◆ TO DO ◆
Copy each line below holding "href".

◆ DATA IN THIS EXERCISE ◆
━━━━━━━━
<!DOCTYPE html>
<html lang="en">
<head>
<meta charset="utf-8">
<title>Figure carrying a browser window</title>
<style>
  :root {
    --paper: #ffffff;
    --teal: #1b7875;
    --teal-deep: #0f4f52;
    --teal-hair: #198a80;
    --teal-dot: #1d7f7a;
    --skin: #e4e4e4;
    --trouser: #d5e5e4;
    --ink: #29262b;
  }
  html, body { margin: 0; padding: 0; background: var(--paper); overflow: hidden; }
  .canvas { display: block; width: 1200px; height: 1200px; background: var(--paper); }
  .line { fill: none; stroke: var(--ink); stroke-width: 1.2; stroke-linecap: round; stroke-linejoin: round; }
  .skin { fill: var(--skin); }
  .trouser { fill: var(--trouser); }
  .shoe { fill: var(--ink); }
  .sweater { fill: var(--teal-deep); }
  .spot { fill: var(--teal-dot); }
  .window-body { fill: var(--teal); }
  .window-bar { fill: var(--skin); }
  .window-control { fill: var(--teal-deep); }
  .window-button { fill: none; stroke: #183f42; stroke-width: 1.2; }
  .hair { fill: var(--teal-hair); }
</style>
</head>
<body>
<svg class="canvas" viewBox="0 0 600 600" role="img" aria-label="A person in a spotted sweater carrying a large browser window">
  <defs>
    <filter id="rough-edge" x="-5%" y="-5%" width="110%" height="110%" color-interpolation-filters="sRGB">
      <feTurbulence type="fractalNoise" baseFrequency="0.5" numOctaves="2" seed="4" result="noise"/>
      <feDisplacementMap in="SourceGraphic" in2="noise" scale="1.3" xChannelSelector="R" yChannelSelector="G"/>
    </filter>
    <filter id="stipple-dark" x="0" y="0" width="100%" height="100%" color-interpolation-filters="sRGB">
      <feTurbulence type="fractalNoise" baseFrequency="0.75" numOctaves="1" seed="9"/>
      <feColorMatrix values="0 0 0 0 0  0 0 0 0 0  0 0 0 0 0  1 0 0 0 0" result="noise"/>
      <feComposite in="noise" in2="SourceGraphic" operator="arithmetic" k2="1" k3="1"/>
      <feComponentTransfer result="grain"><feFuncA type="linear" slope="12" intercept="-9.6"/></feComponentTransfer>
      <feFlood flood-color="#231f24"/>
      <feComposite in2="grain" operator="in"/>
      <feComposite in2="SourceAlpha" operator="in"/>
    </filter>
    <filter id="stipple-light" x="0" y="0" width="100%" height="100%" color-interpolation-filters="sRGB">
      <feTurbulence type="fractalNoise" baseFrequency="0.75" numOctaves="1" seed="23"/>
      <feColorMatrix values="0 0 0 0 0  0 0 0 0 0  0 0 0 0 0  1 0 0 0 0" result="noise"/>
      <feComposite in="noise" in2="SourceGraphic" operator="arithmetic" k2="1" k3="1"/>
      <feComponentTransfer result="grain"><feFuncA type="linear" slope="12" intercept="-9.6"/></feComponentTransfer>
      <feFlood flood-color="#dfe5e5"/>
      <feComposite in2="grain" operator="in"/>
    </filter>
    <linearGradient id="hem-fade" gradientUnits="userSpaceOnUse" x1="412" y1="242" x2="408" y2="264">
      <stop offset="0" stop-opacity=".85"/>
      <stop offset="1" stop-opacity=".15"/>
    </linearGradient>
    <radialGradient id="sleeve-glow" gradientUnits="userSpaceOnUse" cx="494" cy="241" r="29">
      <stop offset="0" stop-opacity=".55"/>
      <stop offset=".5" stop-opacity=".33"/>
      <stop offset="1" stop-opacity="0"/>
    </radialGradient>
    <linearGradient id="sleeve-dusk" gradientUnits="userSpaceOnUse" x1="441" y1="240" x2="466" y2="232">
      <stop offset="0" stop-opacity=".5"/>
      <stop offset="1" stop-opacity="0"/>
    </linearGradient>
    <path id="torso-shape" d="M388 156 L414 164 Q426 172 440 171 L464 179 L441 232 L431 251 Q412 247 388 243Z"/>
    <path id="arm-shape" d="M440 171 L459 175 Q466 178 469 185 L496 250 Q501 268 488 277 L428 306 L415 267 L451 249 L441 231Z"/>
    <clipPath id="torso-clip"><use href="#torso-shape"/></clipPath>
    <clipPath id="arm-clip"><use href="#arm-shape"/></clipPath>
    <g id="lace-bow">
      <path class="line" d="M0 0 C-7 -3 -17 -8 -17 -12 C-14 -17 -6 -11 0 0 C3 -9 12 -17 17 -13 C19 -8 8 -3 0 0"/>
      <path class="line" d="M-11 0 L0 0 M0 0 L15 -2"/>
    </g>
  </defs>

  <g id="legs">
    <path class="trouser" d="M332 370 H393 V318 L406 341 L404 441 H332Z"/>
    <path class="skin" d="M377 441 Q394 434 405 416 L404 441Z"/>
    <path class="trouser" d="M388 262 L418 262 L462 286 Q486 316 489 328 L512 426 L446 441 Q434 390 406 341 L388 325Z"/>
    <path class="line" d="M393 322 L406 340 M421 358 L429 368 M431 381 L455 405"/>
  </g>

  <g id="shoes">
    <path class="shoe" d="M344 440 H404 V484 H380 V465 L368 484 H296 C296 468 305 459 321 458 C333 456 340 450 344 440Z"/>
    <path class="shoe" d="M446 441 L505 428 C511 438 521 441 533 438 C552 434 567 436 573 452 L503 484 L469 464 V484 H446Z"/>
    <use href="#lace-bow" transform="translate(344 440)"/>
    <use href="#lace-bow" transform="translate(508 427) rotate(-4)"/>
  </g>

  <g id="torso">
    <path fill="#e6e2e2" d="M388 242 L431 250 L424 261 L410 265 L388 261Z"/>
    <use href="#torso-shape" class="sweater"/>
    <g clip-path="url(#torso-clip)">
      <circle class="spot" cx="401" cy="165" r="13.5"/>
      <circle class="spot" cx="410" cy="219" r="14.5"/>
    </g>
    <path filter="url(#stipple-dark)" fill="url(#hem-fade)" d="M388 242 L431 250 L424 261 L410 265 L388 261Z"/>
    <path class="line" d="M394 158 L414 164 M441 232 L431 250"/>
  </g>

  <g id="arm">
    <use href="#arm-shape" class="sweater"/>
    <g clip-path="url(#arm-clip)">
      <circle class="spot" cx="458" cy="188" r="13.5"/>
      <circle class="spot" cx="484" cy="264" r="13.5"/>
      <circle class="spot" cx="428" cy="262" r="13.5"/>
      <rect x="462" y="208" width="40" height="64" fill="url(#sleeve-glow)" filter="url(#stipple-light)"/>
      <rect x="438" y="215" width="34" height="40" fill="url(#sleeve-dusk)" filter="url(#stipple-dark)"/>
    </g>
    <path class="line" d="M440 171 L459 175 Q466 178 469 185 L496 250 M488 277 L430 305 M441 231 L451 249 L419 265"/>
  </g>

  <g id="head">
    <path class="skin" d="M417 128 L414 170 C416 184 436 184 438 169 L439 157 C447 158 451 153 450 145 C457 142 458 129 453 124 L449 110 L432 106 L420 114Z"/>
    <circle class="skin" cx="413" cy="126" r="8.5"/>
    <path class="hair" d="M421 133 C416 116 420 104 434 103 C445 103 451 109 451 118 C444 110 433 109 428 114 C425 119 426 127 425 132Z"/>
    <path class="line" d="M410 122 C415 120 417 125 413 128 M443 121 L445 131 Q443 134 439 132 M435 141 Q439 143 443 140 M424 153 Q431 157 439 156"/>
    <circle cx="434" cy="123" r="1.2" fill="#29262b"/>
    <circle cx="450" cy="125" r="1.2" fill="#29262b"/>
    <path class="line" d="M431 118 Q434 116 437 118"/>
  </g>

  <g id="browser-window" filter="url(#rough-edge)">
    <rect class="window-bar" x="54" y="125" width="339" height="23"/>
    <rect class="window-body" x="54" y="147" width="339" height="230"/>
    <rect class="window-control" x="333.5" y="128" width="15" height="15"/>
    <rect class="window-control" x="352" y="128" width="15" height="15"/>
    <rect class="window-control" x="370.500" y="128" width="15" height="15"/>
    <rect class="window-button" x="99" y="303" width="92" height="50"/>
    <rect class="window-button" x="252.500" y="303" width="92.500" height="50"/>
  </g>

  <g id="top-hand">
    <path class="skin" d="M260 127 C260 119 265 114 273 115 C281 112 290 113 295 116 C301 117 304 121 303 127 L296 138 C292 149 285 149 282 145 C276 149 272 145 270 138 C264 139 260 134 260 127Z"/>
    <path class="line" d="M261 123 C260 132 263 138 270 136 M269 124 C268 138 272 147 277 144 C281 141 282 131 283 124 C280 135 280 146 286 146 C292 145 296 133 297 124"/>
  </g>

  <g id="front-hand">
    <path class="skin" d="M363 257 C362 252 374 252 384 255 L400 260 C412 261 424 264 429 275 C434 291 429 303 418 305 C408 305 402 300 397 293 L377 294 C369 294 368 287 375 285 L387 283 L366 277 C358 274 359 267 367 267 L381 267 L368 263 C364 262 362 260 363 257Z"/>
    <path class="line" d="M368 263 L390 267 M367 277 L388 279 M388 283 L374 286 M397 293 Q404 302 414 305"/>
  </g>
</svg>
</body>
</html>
━━━━━━━━
◆ SOLUTION BELOW ◆
    <clipPath id="torso-clip"><use href="#torso-shape"/></clipPath>
    <clipPath id="arm-clip"><use href="#arm-shape"/></clipPath>
    <use href="#lace-bow" transform="translate(344 440)"/>
    <use href="#lace-bow" transform="translate(508 427) rotate(-4)"/>
    <use href="#torso-shape" class="sweater"/>
    <use href="#arm-shape" class="sweater"/>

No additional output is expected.